Post-Brexit review, metric measurement rules to stay

Post-Brexit review, metric measurement rules to stay

Post-Brexit review, metric measurement rules to stay

The government has verified that it has no intention of modifying the regulations governing the sale of imperial measures following Brexit.

Ministers considered amending EU-inherited regulations that restrict the use of the traditional British weighing system to merchants in conjunction with the metric system.

After nearly 99 percent of respondents to an official consultation said they were satisfied with kilogrammes and litres, they have since decided against doing so. However, adjustments are imminent regarding wine sold in stores following Brexit.

Legislation to be introduced in the new year will for the first time permit the sale of still and effervescent wine in 568ml “pint-sized” bottles. Additionally, the implementation will enable the sale of still wine in 200ml containers, which may facilitate the growth of the tinned wine industry.

As a result to EU regulations, imperial units (e.g., pounds and ounces) could only be displayed alongside metric units, and they could not have been more conspicuous.

They gained significant media attention in 2001 subsequent to the prosecution of the “metric martyrs,” a collective of market traders found guilty of exclusively selling products in imperial units; however, subsequent enforcement did not adhere to them rigorously.

Boris Johnson’s administration subsequently declared that the regulations, which were initially replicated post-Brexit, would be reassessed in an effort to “capitalise on the benefits of Brexit.”

Prior to the 2019 election, the then-prime minister vowed to alter the regulations, referring to imperial measurements as a “ancient liberty” and adding that he saw “no reason why individuals should be prosecuted” for employing them.

In contrast, the government has now declared that it will not alter the regulations, despite the fact that 98.7% of consultation respondents supported using the metric as the primary or only unit of measurement for sales, as it is at present. However, in an effort to provide customers with a greater variety of choices, improvements have been made to regulations that the United Kingdom has adopted from the European Union regarding the manner in which wine is sold in retail stores and supermarkets.

Sparkling wines will be able to be sold in bottles with a capacity of 500 millilitres, which is a size that falls between the conventional full (750 millilitres) and half (375 millilitres) bottles.

Still wine will also be permitted to be sold in a new container size of 200 millilitres, which will add to the range of smaller sizes that are permitted. This may be a response to the demand from producers to sell a wider variety of canned wines. Alongside the 500-milliliter bottle size, the government also announced that it will be introducing a new “pint-sized” bottle size for sparkling wine measured at 568 millilitres.

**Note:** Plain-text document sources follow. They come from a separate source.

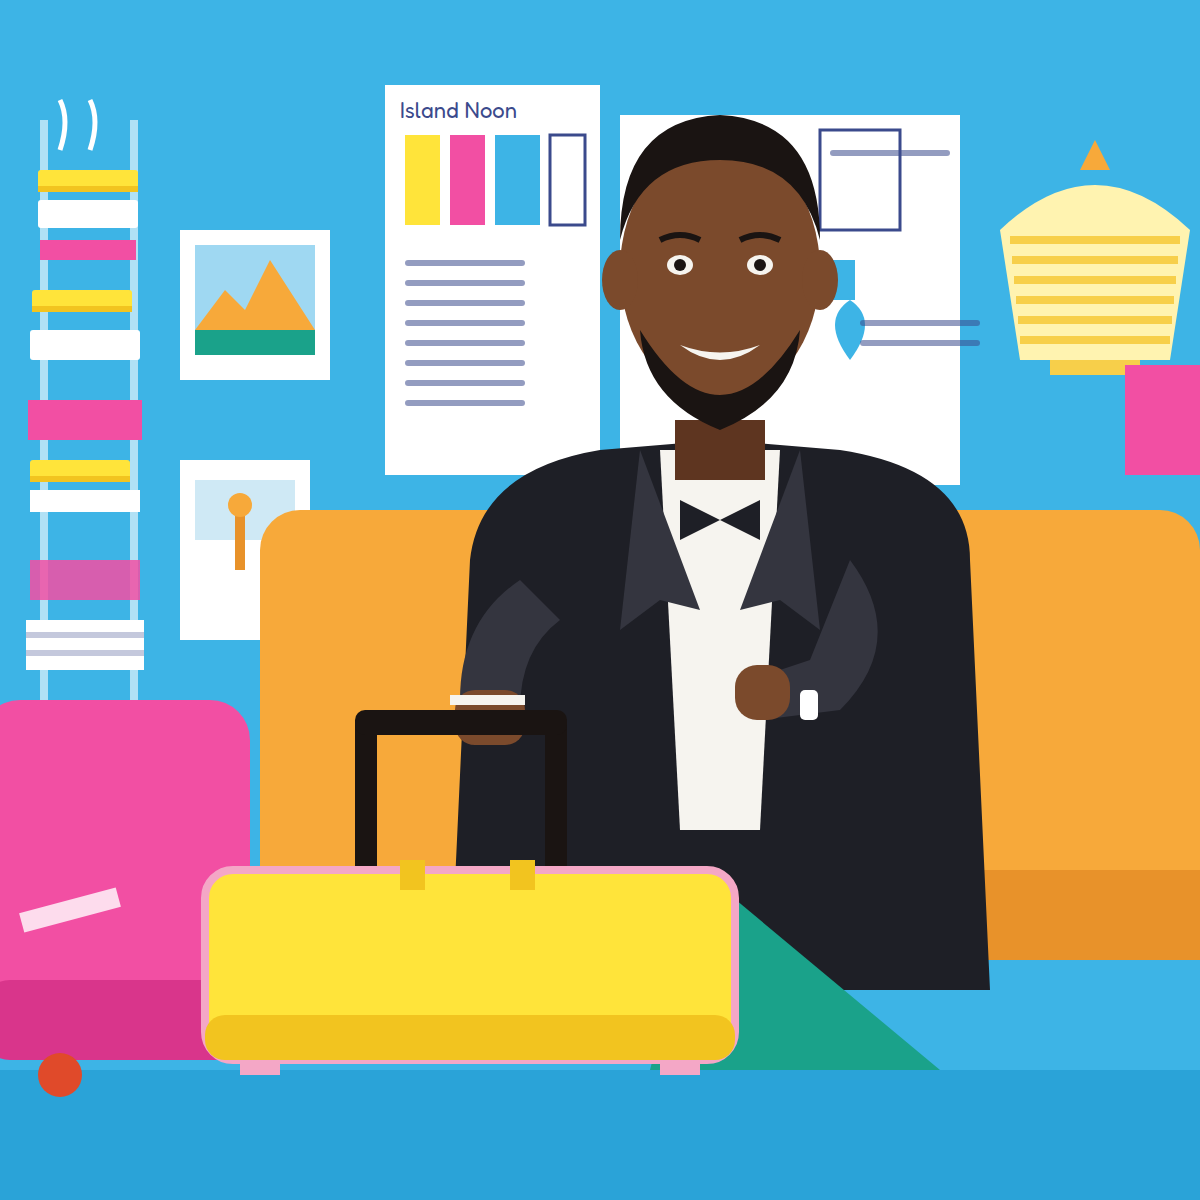
<!DOCTYPE html>
<html lang="en">
<head>
<meta charset="utf-8">
<title>Travel Ready Groom</title>
<link rel="stylesheet" href="https://fonts.googleapis.com/css2?family=Fredoka:wght@600&display=swap">
<style>
  :root {
    --sky: #3db4e6;
    --sky-deep: #2aa3d8;
    --sofa: #f7a93a;
    --sofa-shade: #e8922a;
    --suit: #1e1f26;
    --suit-light: #34353f;
    --shirt: #f6f4ef;
    --skin: #7b4a2c;
    --skin-dark: #5e3520;
    --hair: #1a1412;
    --yellow: #ffe43a;
    --yellow-shade: #f2c41f;
    --pink: #f24fa3;
    --pink-shade: #d9358b;
    --teal: #1aa28a;
    --paper: #ffffff;
    --ink: #3b4a8c;
    --lamp: #fff3b0;
    --lamp-line: #f7cf4a;
  }
  html, body { margin: 0; padding: 0; overflow: hidden; }
  body { width: 1200px; height: 1200px; background: var(--sky); }
  .artboard { display: block; width: 1200px; height: 1200px; }
  .poster-title { font-family: 'Fredoka', sans-serif; font-size: 22px; fill: var(--ink); }
</style>
</head>
<body>
<svg class="artboard" viewBox="0 0 1200 1200" xmlns="http://www.w3.org/2000/svg">
  <defs>
    <g id="text-line"><rect width="120" height="6" rx="3" fill="var(--ink)" opacity="0.55"/></g>
    <g id="book"><rect width="100" height="22" rx="3" fill="var(--yellow)"/><rect y="16" width="100" height="6" fill="var(--yellow-shade)"/></g>
  </defs>

  <rect width="1200" height="1200" fill="var(--sky)"/>
  <rect y="1070" width="1200" height="130" fill="var(--sky-deep)"/>

  <!-- shelf stack left -->
  <g class="book-stack">
    <rect x="40" y="120" width="8" height="620" fill="var(--paper)" opacity="0.6"/>
    <rect x="130" y="120" width="8" height="620" fill="var(--paper)" opacity="0.6"/>
    <use href="#book" x="38" y="170"/>
    <rect x="38" y="200" width="100" height="28" rx="3" fill="var(--paper)"/>
    <rect x="40" y="240" width="96" height="20" fill="var(--pink)"/>
    <use href="#book" x="32" y="290"/>
    <rect x="30" y="330" width="110" height="30" rx="3" fill="var(--paper)"/>
    <rect x="28" y="400" width="114" height="40" fill="var(--pink)"/>
    <use href="#book" x="30" y="460"/>
    <rect x="30" y="490" width="110" height="22" fill="var(--paper)"/>
    <rect x="30" y="560" width="110" height="40" fill="var(--pink)" opacity="0.85"/>
    <rect x="26" y="620" width="118" height="50" fill="var(--paper)"/>
    <rect x="26" y="632" width="118" height="6" fill="var(--ink)" opacity="0.3"/>
    <rect x="26" y="650" width="118" height="6" fill="var(--ink)" opacity="0.3"/>
    <path d="M60 150 q10 -30 0 -50 M90 150 q10 -30 0 -50" stroke="var(--paper)" stroke-width="5" fill="none"/>
  </g>

  <!-- left framed picture -->
  <g class="beach-frame">
    <rect x="180" y="230" width="150" height="150" fill="var(--paper)"/>
    <rect x="195" y="245" width="120" height="110" fill="#9fd8f2"/>
    <path d="M195 330 l30 -40 20 20 25 -50 45 70 z" fill="var(--sofa)"/>
    <rect x="195" y="330" width="120" height="25" fill="var(--teal)"/>
  </g>
  <g class="small-frame">
    <rect x="180" y="460" width="130" height="180" fill="var(--paper)"/>
    <rect x="195" y="480" width="100" height="60" fill="#cfe9f5"/>
    <rect x="235" y="510" width="10" height="60" fill="var(--sofa-shade)"/>
    <circle cx="240" cy="505" r="12" fill="var(--sofa)"/>
  </g>

  <!-- center poster -->
  <g class="travel-poster">
    <rect x="385" y="85" width="215" height="390" fill="var(--paper)"/>
    <text x="400" y="118" class="poster-title">Island Noon</text>
    <rect x="405" y="135" width="35" height="90" fill="var(--yellow)"/>
    <rect x="450" y="135" width="35" height="90" fill="var(--pink)"/>
    <rect x="495" y="135" width="45" height="90" fill="var(--sky)"/>
    <rect x="550" y="135" width="35" height="90" fill="var(--paper)" stroke="var(--ink)" stroke-width="3"/>
    <use href="#text-line" x="405" y="260"/><use href="#text-line" x="405" y="280"/>
    <use href="#text-line" x="405" y="300"/><use href="#text-line" x="405" y="320"/>
    <use href="#text-line" x="405" y="340"/><use href="#text-line" x="405" y="360"/>
    <use href="#text-line" x="405" y="380"/><use href="#text-line" x="405" y="400"/>
  </g>

  <!-- poster behind head -->
  <g class="resort-poster">
    <rect x="620" y="115" width="340" height="370" fill="var(--paper)"/>
    <rect x="820" y="130" width="80" height="100" fill="var(--paper)" stroke="var(--ink)" stroke-width="3"/>
    <use href="#text-line" x="830" y="150"/>
    <path d="M850 360 q-30 -40 0 -60 q30 20 0 60z" fill="var(--sky)"/>
    <rect x="725" y="260" width="130" height="40" fill="var(--sky)"/>
    <use href="#text-line" x="860" y="320"/><use href="#text-line" x="860" y="340"/>
  </g>

  <!-- lamp -->
  <g class="lamp">
    <path d="M1080 170 l15 -30 15 30z" fill="var(--sofa)"/>
    <path d="M1000 230 q95 -90 190 0 l-20 130 h-150z" fill="var(--lamp)"/>
    <g stroke="var(--lamp-line)" stroke-width="8">
      <line x1="1010" y1="240" x2="1180" y2="240"/><line x1="1012" y1="260" x2="1178" y2="260"/>
      <line x1="1014" y1="280" x2="1176" y2="280"/><line x1="1016" y1="300" x2="1174" y2="300"/>
      <line x1="1018" y1="320" x2="1172" y2="320"/><line x1="1020" y1="340" x2="1170" y2="340"/>
    </g>
    <rect x="1050" y="360" width="90" height="15" fill="var(--lamp-line)"/>
  </g>
  <rect x="1125" y="365" width="75" height="110" fill="var(--pink)"/>

  <!-- sofa -->
  <g class="sofa">
    <rect x="260" y="510" width="940" height="450" rx="40" fill="var(--sofa)"/>
    <rect x="260" y="870" width="940" height="90" fill="var(--sofa-shade)"/>
  </g>

  <!-- groom -->
  <g class="groom">
    <path d="M470 560 q10 -90 130 -110 l120 -10 120 10 q130 20 130 110 l20 430 h-540z" fill="var(--suit)"/>
    <path d="M660 450 h120 l-20 380 h-80z" fill="var(--shirt)"/>
    <path d="M640 450 l60 160 -40 -10 -40 30z" fill="var(--suit-light)"/>
    <path d="M800 450 l-60 160 40 -10 40 30z" fill="var(--suit-light)"/>
    <path d="M680 500 l40 20 40 -20 v40 l-40 -20 -40 20z" fill="var(--suit)"/>
    <rect x="675" y="420" width="90" height="60" fill="var(--skin-dark)"/>
    <ellipse cx="720" cy="270" rx="100" ry="130" fill="var(--skin)"/>
    <ellipse cx="620" cy="280" rx="18" ry="30" fill="var(--skin)"/>
    <ellipse cx="820" cy="280" rx="18" ry="30" fill="var(--skin)"/>
    <path d="M620 240 q0 -120 100 -125 q100 5 100 125 q-20 -80 -100 -80 q-80 0 -100 80z" fill="var(--hair)"/>
    <path d="M640 330 q80 130 160 0 q-5 70 -80 100 q-75 -30 -80 -100z" fill="var(--hair)"/>
    <ellipse cx="680" cy="265" rx="13" ry="10" fill="var(--shirt)"/><circle cx="680" cy="265" r="6" fill="var(--hair)"/>
    <ellipse cx="760" cy="265" rx="13" ry="10" fill="var(--shirt)"/><circle cx="760" cy="265" r="6" fill="var(--hair)"/>
    <path d="M660 240 q20 -10 40 0 M740 240 q20 -10 40 0" stroke="var(--hair)" stroke-width="6" fill="none"/>
    <path d="M680 345 q40 30 80 0 q-40 15 -80 0z" fill="var(--shirt)"/>
    <!-- hand on chest -->
    <path d="M850 560 q60 80 -10 150 l-80 10 -10 -40 60 -20z" fill="var(--suit-light)"/>
    <rect x="735" y="665" width="55" height="55" rx="22" fill="var(--skin)"/>
    <rect x="800" y="690" width="18" height="30" rx="5" fill="var(--paper)"/>
    <!-- arm to handle -->
    <path d="M520 580 q-60 40 -60 120 l60 10 q0 -60 40 -90z" fill="var(--suit-light)"/>
    <rect x="455" y="690" width="70" height="55" rx="20" fill="var(--skin)"/>
    <rect x="450" y="695" width="75" height="10" fill="var(--shirt)"/>
  </g>

  <!-- pink suitcase -->
  <g class="pink-suitcase">
    <rect x="-20" y="700" width="270" height="360" rx="40" fill="var(--pink)"/>
    <rect x="-20" y="980" width="270" height="80" rx="30" fill="var(--pink-shade)"/>
    <rect x="20" y="900" width="100" height="20" fill="var(--paper)" opacity="0.8" transform="rotate(-15 70 910)"/>
    <circle cx="60" cy="1075" r="22" fill="#e04a2a"/>
  </g>

  <!-- teal flap -->
  <path d="M700 870 l240 200 h-290z" fill="var(--teal)"/>

  <!-- yellow suitcase -->
  <g class="yellow-suitcase">
    <rect x="355" y="720" width="22" height="190" fill="var(--hair)"/>
    <rect x="545" y="720" width="22" height="190" fill="var(--hair)"/>
    <rect x="355" y="710" width="212" height="25" rx="10" fill="var(--hair)"/>
    <rect x="205" y="870" width="530" height="190" rx="28" fill="var(--yellow)" stroke="#f4a7c6" stroke-width="8"/>
    <rect x="205" y="1015" width="530" height="45" rx="20" fill="var(--yellow-shade)"/>
    <rect x="400" y="860" width="25" height="30" fill="var(--yellow-shade)"/>
    <rect x="510" y="860" width="25" height="30" fill="var(--yellow-shade)"/>
    <rect x="240" y="1060" width="40" height="15" fill="#f4a7c6"/>
    <rect x="660" y="1060" width="40" height="15" fill="#f4a7c6"/>
  </g>
</svg>
</body>
</html>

Champagne bottles that were the size of a pint were rumoured to have been Sir Winston Churchill’s preferred size during the war in the United Kingdom. The return of these bottles has previously attracted the attention of a few periodicals.

In spite of this, the new sizes will only be applicable to wine that is sold in stores located in the United Kingdom. It is currently unknown how much demand there will be for wine bottles that are the size of a pint among retailers and producers.